While the light is nothing like the bright meteor that was seen -- and heard -- all over the state, it's definitely something.

What kind of something we do not know yet but check out the video. The light is small and fast so we highlighted it to make it easier for you to see.

You can see the light enter the top of the frame left of center. It zips down on a diagonal, briefly disappearing and then flicking once more before vanishing behind the light.


Fireball 2

Blue meteor fireball lights up the sky over Cork, Ireland


File photo of meteor
At midnight on Thursday, while most of Cork was tucked up in bed, bright flashes of light were turning the sky overhead blue.

"We think it might have been a random fireball," David Moore, editor of Astronomy Ireland magazine, told the Irish Examiner.

"A fireball is just a piece of material burning up in the earth's atmosphere, it's just a very bright shooting star," he added.

Mr Moore said that if anyone in the south west of Ireland saw the flashes of blue light, to visit Astronomy.ie and click on the link 'Report a Fireball.'
Just saw the whole #sky light up looking North from #Cork Like #lightning only none on radar?? What gives?? #Meteor? #Fireball? #Explosion?

— Darren Forde (@darrenforde) July 21, 2016

Comment: The skies certainly seem to heating up lately, the above is the 7th fireball report within the last 5 days:




Fireball 4

Meteor fireball 'brighter than Venus' seen in Osaka, Japan

© Via Facebook/Satoshi Uehara
At 3 this morning, 25 minutes, 50 seconds of fireball.
- 5.3, etc.
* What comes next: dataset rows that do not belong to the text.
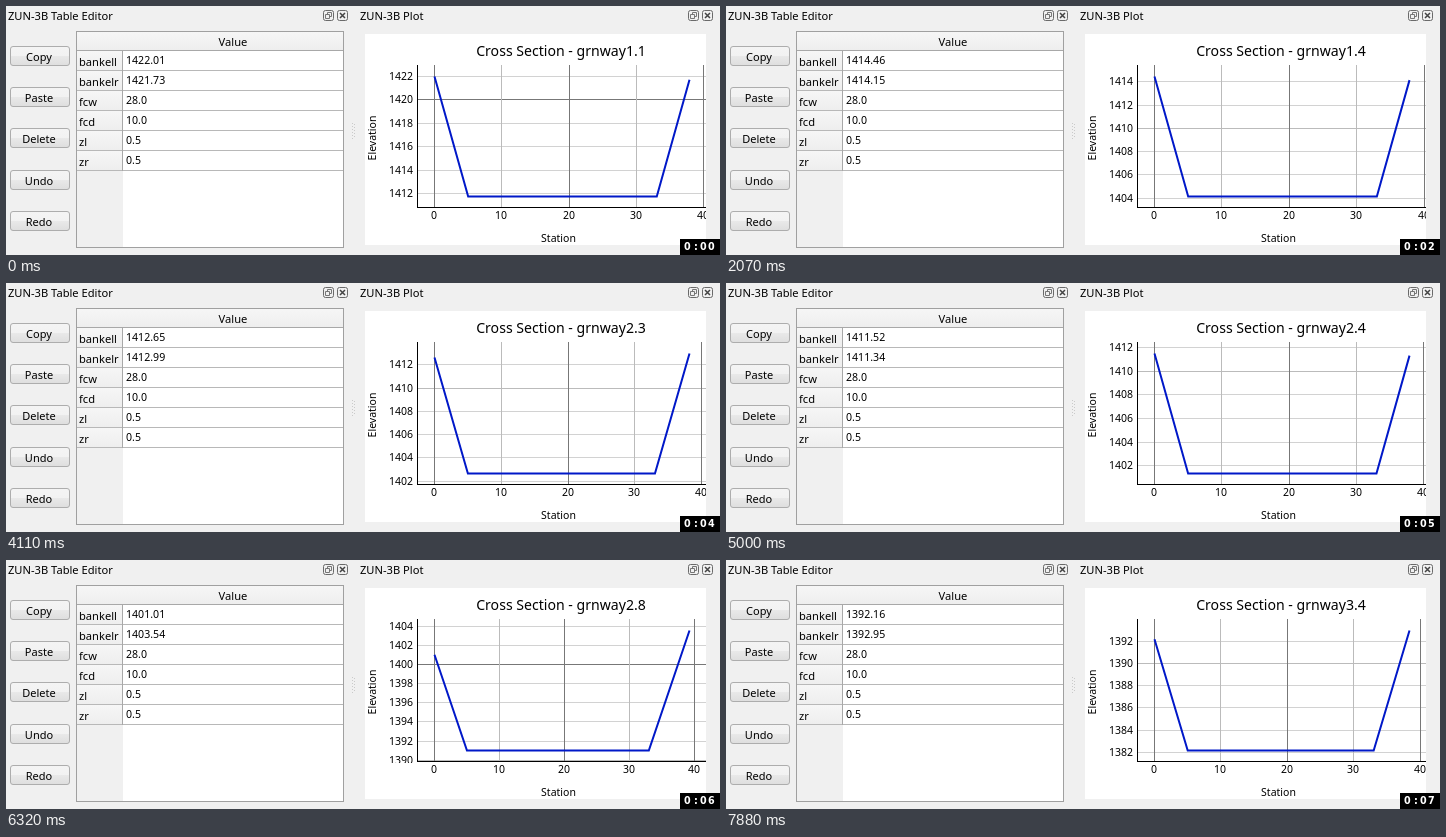
An HTML page for the animation above (8000 ms loop, 714 by 249 pixels).

```html
<!DOCTYPE html>
<html lang="en">
<head>
<meta charset="utf-8">
<title>Cross section browser</title>
<style>
  html, body { margin: 0; width: 100%; height: 100%; overflow: hidden; background: #f0f0f0; }
  svg { display: block; width: 714px; height: 249px; }
  text { font: 11px "Noto Sans", "Open Sans", sans-serif; fill: #000; white-space: pre; }
  .bar { font-size: 11.15px; }
  .val { font-size: 10.6px; }
  .tick, .axis { font-size: 10.5px; }
  .title { font-size: 14.1px; }
  .mid { text-anchor: middle; }
  .end { text-anchor: end; }
  .clock { font: bold 9.6px "DejaVu Sans", sans-serif; fill: #fff; }
  line, .crisp { shape-rendering: crispEdges; }
</style>
</head>
<body>
<svg viewBox="0 0 714 249" xmlns="http://www.w3.org/2000/svg">
  <defs>
    <linearGradient id="btn" x2="0" y2="1">
      <stop offset="0" stop-color="#f4f4f4"/>
      <stop offset=".5" stop-color="#f2f2f2"/>
      <stop offset=".5" stop-color="#e9e9e9"/>
      <stop offset="1" stop-color="#dedede"/>
    </linearGradient>
    <linearGradient id="head" x2="0" y2="1">
      <stop offset="0" stop-color="#f6f6f6"/>
      <stop offset="1" stop-color="#eeeeee"/>
    </linearGradient>
    <clipPath id="panel"><rect x="359" y="28" width="341" height="211"/></clipPath>
    <clipPath id="yLabels"><rect x="359" y="28" width="52" height="175"/></clipPath>
    <g id="icons" fill="none" stroke="#6a6a6a">
      <rect x=".5" y=".5" width="10" height="10" rx="2"/>
      <path d="M4.5 4.5V2.5H8.5V6.5H6.5M2.5 4.5H6.5V8.5H2.5Z" stroke-width=".9"/>
      <rect x="14.5" y=".5" width="10" height="10" rx="2"/>
      <path d="M17 3L22 8M22 3L17 8" stroke="#444" stroke-width="1.5"/>
    </g>
  </defs>

  <rect width="714" height="249" fill="#f0f0f0"/>
  <text class="bar" x="2" y="14">ZUN-3B Table Editor</text>
  <text class="bar" x="354" y="14">ZUN-3B Plot</text>
  <use href="#icons" x="317" y="4"/>
  <use href="#icons" x="682" y="4"/>
  <path d="M346.5 117V133M348.5 118V133" stroke="#cacaca" stroke-dasharray="1 2" fill="none"/>

  <g id="buttons"></g>

  <rect class="crisp" x="70.5" y="25.5" width="267" height="216" fill="#fff" stroke="#a0a0a0"/>
  <rect x="71" y="26" width="266" height="18" fill="url(#head)"/>
  <rect x="71" y="45" width="46" height="196" fill="#f0f0f0"/>
  <line x1="71" x2="337" y1="44.5" y2="44.5" stroke="#a8a8a8"/>
  <text class="bar mid" x="227" y="40">Value</text>
  <g id="table"></g>

  <rect x="359" y="28" width="341" height="211" fill="#fff"/>
  <text class="title mid" id="title" x="555" y="50"></text>
  <g clip-path="url(#panel)">
    <g id="grid"></g>
    <g id="xLabels"></g>
    <g id="yTicks" clip-path="url(#yLabels)"></g>
    <path class="crisp" d="M411.5 59V201.5H700" fill="none" stroke="#000"/>
    <polyline id="curve" fill="none" stroke="#0018c8" stroke-width="2"/>
  </g>
  <text class="axis mid" x="552.5" y="236">Station</text>
  <text class="axis mid" transform="translate(370 132) rotate(-90)">Elevation</text>

  <rect x="674" y="233" width="40" height="16" fill="#000"/>
  <text class="clock" id="clock" x="678 688 694 702" y="244"></text>
</svg>

<script>
const LOOP = 8000;
const TICKS = [990, 1920, 3000, 3960, 5000, 6050, 7030];
// start time, section, left bank, right bank
const SECTIONS = [
  [0, '1.1', 1422.01, 1421.73],
  [1110, '1.2', 1419.12, 1418.74],
  [1550, '1.3', 1416.62, 1416.25],
  [2070, '1.4', 1414.46, 1414.15],
  [2470, '1.5', 1413.92, 1415.38],
  [2900, '1.6', 1414.74, 1417.1],
  [3430, '2.1', 1416.85, 1416.43],
  [3710, '2.2', 1414.71, 1414.94],
  [4110, '2.3', 1412.65, 1412.99],
  [4540, '2.4', 1411.52, 1411.34],
  [5100, '2.5', 1410.16, 1409.23],
  [5500, '2.6', 1408.08, 1406.86],
  [5900, '2.7', 1404.53, 1405.02],
  [6320, '2.8', 1401.01, 1403.54],
  [6750, '3.1', 1404.27, 1403.83],
  [7150, '3.2', 1401.36, 1400.92],
  [7580, '3.3', 1395.42, 1396.05],
  [7880, '3.4', 1392.16, 1392.95]
];
const WIDTH = 28, DEPTH = 10, SLOPE = 0.5;
const VIEW = { right: 700.5, top: 59, bottom: 202 };

const el = id => document.getElementById(id);
const text = (cls, x, y, s) => `<text class="${cls}" x="${x}" y="${y}">${s}</text>`;
const line = (x1, y1, x2, y2, stroke) =>
  `<line x1="${x1}" y1="${y1}" x2="${x2}" y2="${y2}" stroke="${stroke}"/>`;

function gridColor(v) {
  if (v % 20 === 0) return '#777';
  return v % 10 === 0 ? '#bbb' : '#d2d2d2';
}

el('buttons').innerHTML = ['Copy', 'Paste', 'Delete', 'Undo', 'Redo'].map((name, i) => {
  const y = Math.floor(40 + i * 41.4);
  return `<rect x="4.5" y="${y + 0.5}" width="59" height="19" rx="2.5" fill="url(#btn)" stroke="#adadad"/>`
    + text('mid', 33, y + 15, name);
}).join('');

function drawTable(left, right) {
  const rows = [['bankell', left], ['bankelr', right], ['fcw', '28.0'],
    ['fcd', '10.0'], ['zl', '0.5'], ['zr', '0.5']];
  el('table').innerHTML = rows.map(([name, value], i) => {
    const y = 45 + i * 20;
    return `<rect x="71" y="${y}" width="45" height="19" fill="url(#head)"/>`
      + line(71, y + 19.5, 337, y + 19.5, '#b8b8b8')
      + line(116.5, y, 116.5, y + 20, '#a8a8a8')
      + text('bar', 73, y + 15, name) + text('val', 120, y + 13, value);
  }).join('');
}

function drawPlot(left, right) {
  const floor = Math.min(left, right) - DEPTH;
  const toe = DEPTH * SLOPE;
  const end = toe + WIDTH + SLOPE * (right - left + DEPTH);
  const sx = 255 / end;
  const sy = 120 / (Math.max(left, right) - floor);
  const px = x => 428.5 + x * sx;
  const py = y => 190.5 - (y - floor) * sy;

  let grid = '', xText = '', yText = '';
  for (let v = 2 * Math.ceil((floor - 3) / 2); v < floor + 20; v += 2) {
    if (py(v) < VIEW.top || py(v) > VIEW.bottom) continue;
    const y = Math.floor(py(v));
    grid += line(412, y + 0.5, 700, y + 0.5, gridColor(v));
    yText += text('tick end', 407, y + 4, v);
  }
  for (let v = 0; px(v) <= VIEW.right; v += 10) {
    const x = Math.floor(px(v));
    grid += line(x + 0.5, 59, x + 0.5, 201, gridColor(v));
    xText += text('tick mid', x, 213, v);
  }
  el('grid').innerHTML = grid;
  el('xLabels').innerHTML = xText;
  el('yTicks').innerHTML = yText;
  el('curve').setAttribute('points',
    [[0, left], [toe, floor], [toe + WIDTH, floor], [end, right]]
      .map(([x, y]) => px(x).toFixed(2) + ',' + py(y).toFixed(2)).join(' '));
}

let shown = null;

function render(t) {
  const section = SECTIONS.findLast(s => s[0] <= t);
  if (section !== shown) {
    shown = section;
    const [, name, left, right] = section;
    el('title').textContent = 'Cross Section - grnway' + name;
    drawTable(left, right);
    drawPlot(left, right);
  }
  el('clock').textContent = '0:0' + TICKS.filter(k => k <= t).length;
}

const start = performance.now();
function frame() {
  render((performance.now() - start) % LOOP);
  requestAnimationFrame(frame);
}
render(0);
requestAnimationFrame(frame);
</script>
</body>
</html>
```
It was brighter than Venus around, but if the dark shadows I think I can.


Comment: Multiple sightings of a meteor fireball over Japan


Meteor

Multiple explosions from meteor fireball shake buildings in General Roca, Argentina

© Arynews.tv
Residents of a city in southern Argentina got a scare when a series of powerful explosions shook homes and buildings Wednesday, but the cause turned out to be a natural wonder: a meteor disintegrating overhead.

It was an ordinary Wednesday afternoon in General Roca, a city of 85,000 people, when suddenly a series of loud blasts caused buildings to shake and windows to rattle. "Everything trembled," said Martin Soria, the local mayor.

Police, firefighters and emergency workers rushed to the scene, but found no evidence of a bomb, earthquake or calamity.

Finally, scientists pieced together the reason: A meteor had entered the Earth's atmosphere some 10,000 meters (33,000 feet) overhead, traveling at 2,400 kilometers (1,500 miles) per hour.

"It took everyone by surprise because it entered the atmosphere over an inhabited area. If it had fallen over the desert, the sea, Antarctica, we would never have known," said astronomer Roberto Figueroa, head of the nearby Neuquen observatory. He estimated the meteor measured about 12 meters in diameter before breaking into three fragments.